Start of Provided material

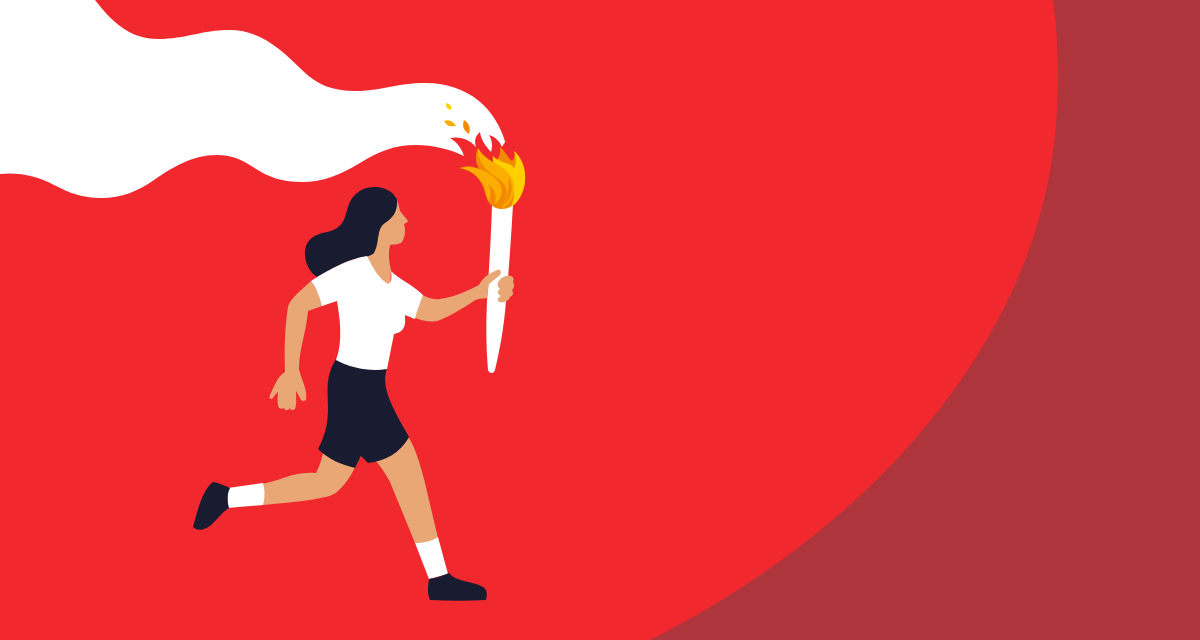
<!DOCTYPE html>
<html lang="en">
<head>
<meta charset="utf-8">
<title>Torch runner</title>
<style>
:root {
  --red: #f1292e;
  --wine: #ae353c;
  --white: #ffffff;
  --navy: #191b30;
  --skin: #e8a774;
  --orange: #f28a00;
  --amber: #fbad00;
  --yellow: #ffd000;
}
html, body { margin: 0; height: 100%; overflow: hidden; background: var(--red); }
.banner { display: block; width: 1200px; height: 640px; }
.red { fill: var(--red); }
.wine { fill: var(--wine); }
.white { fill: var(--white); }
.navy { fill: var(--navy); }
.skin { fill: var(--skin); }
.orange { fill: var(--orange); }
.amber { fill: var(--amber); }
.yellow { fill: var(--yellow); }
</style>
</head>
<body>
<svg class="banner" viewBox="0 0 1200 640" role="img" aria-label="A woman running with a flaming torch that trails white smoke">
  <g id="background">
    <rect class="red" width="1200" height="640"/>
    <path class="wine" d="M1053 0C1058 36 1059 74 1057 110C1052 211 1016 306 951 394C879 492 779 574 650 640H1200V0Z"/>
  </g>

  <path id="smoke" class="white" d="M0 0H95C112 22 130 39 158 39C186 39 202 30 229 30C259 30 279 47 302 70C317 85 333 91 355 91C381 91 397 83 426 83C468 83 497 109 506 145L492 152L464 156C449 149 434 145 416 145C393 145 378 152 360 163C340 175 323 182 302 182C280 182 267 176 253 167C241 159 231 155 217 155C192 155 173 167 154 180C138 191 122 198 101 198C82 198 70 193 54 185C37 176 20 172 0 174Z"/>

  <g id="sparks">
    <path class="yellow" d="M446 103C450 104 452 106 451 110C447 109 446 107 446 103Z"/>
    <path class="amber" d="M444 121C449 119 453 121 456 126C450 127 447 126 444 121Z"/>
    <path class="orange" d="M464 120C469 123 471 128 469 134C463 130 462 126 464 120Z"/>
  </g>

  <g id="torch">
    <path class="white" d="M492 205H513C511 238 509 270 506 301C504 327 500 349 495 370C494 374 489 374 488 370C486 346 486 325 487 301C489 269 491 238 492 205Z"/>
    <path class="red" d="M450 138C461 136 470 140 476 147C474 141 475 136 480 132C481 140 485 145 491 152C493 145 492 140 489 135C496 137 500 142 502 147C504 143 506 141 509 139C508 146 512 150 516 157L510 188L480 180C467 174 461 165 464 156C462 149 457 142 450 138Z"/>
    <path class="orange" d="M460 168C467 165 474 166 479 169C475 162 475 155 478 148C482 156 488 158 493 163C499 159 501 153 500 147C506 152 508 158 512 161C515 158 515 155 514 151C521 157 526 168 525 181C524 195 515 209 502 209C492 209 487 202 485 193C482 180 474 171 460 168Z"/>
    <path class="yellow" d="M514 151C522 158 526 169 525 181C524 193 518 203 511 207C518 190 512 176 500 170C495 167 492 163 493 156C499 163 510 162 514 168C517 163 516 157 514 151Z"/>
    <path class="amber" d="M460 168C476 165 489 172 497 180C504 188 503 197 495 204C497 193 494 188 488 184C491 190 491 195 489 201C486 196 486 191 484 186C479 176 471 170 460 168Z"/>
    <path class="amber" d="M478 148C483 157 491 161 500 166C513 174 518 187 511 200C508 205 506 207 502 208C510 194 508 184 496 177C486 171 477 161 478 148Z"/>
    <path class="orange" d="M509 178C514 187 512 198 504 206C508 197 509 188 509 178Z"/>
  </g>

  <g id="runner">
    <g id="back-leg">
      <path class="skin" d="M324 449L361 456C354 470 348 482 338 491C333 496 325 497 316 499C298 502 280 503 263 505L260 484C279 482 292 471 316 473C320 465 322 458 324 449Z"/>
      <path class="white" d="M228 488L263 483C265 490 265 498 263 505L227 508Z"/>
      <path class="navy" d="M213 482C220 483 225 486 230 488C227 494 227 501 229 508C220 513 214 526 204 529C199 531 195 529 193 527C197 513 202 490 213 482Z"/>
    </g>

    <g id="front-leg">
      <path class="skin" d="M376 461L409 438C416 450 420 464 424 479L438 538C431 543 423 544 415 543L390 482C386 475 382 468 376 461Z"/>
      <path class="white" d="M415 543C423 543 432 541 438 537L448 574L429 579Z"/>
      <path class="navy" d="M429 579C437 578 443 575 449 573C456 582 473 581 483 587C488 590 487 596 486 600C468 601 449 601 430 600C427 593 428 586 429 579Z"/>
    </g>

    <path id="shorts" class="navy" d="M336 359L387 368C383 380 386 391 391 403C396 415 403 426 409 437C400 453 386 461 368 463L361 456L355 468C341 464 329 460 318 449C326 434 328 422 328 407C328 390 325 377 336 359Z"/>

    <g id="back-arm">
      <path class="skin" d="M311 281L325 305L308 311C306 333 299 350 299 369C301 379 308 390 306 400C303 402 301 401 300 398L296 391C296 398 297 404 295 409C293 411 290 410 290 408C288 411 285 411 284 408C281 410 278 408 278 405C277 400 278 396 278 392C275 394 274 397 272 399C270 399 269 398 270 395C274 387 277 377 285 372C284 349 285 326 288 307C290 298 302 290 311 281Z"/>
    </g>

    <g id="front-arm">
      <path class="skin" d="M418 292C425 297 432 300 440 299C455 297 467 291 479 285C483 277 490 273 497 270C501 269 502 272 500 275L489 284L487 298C482 299 478 298 474 301C463 308 452 315 440 320C432 323 423 321 415 318Z"/>
      <path class="skin" d="M499 281C501 277 506 275 511 276C514 277 514 280 513 282C515 285 514 288 512 290C514 293 513 296 510 297C509 301 504 303 499 302C497 300 498 297 501 296C497 295 497 291 500 289C497 287 497 283 499 281Z"/>
    </g>

    <g id="head">
      <path class="skin" d="M395 195C398 201 399 207 400 211C403 215 406 218 408 221C407 223 405 223 404 224C406 229 405 237 402 242C399 245 394 244 390 245C388 254 389 262 391 270L390 286L380 283L364 258L375 210Z"/>
      <path class="navy" d="M397 199C398 211 393 218 385 223C376 229 380 243 374 253C369 258 358 257 349 261C339 265 328 271 317 277C308 271 304 260 305 250C307 238 316 234 327 232C345 228 345 216 348 207C353 192 364 187 375 187C386 187 394 193 397 199Z"/>
    </g>

    <path id="shirt" class="white" d="M311 281C325 272 347 259 367 256C373 268 379 279 388 284C391 283 392 279 391 271C400 280 412 284 423 295C420 303 417 310 415 319L405 315C405 321 406 324 403 329C400 333 397 333 394 334L387 369C370 372 351 368 336 360C343 342 340 319 337 301L322 306C320 297 316 288 311 281Z"/>
  </g>
</svg>
</body>
</html>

End of Provided material

For the entries above, count the lines that contain the string "fill", and state that number without further comment.

8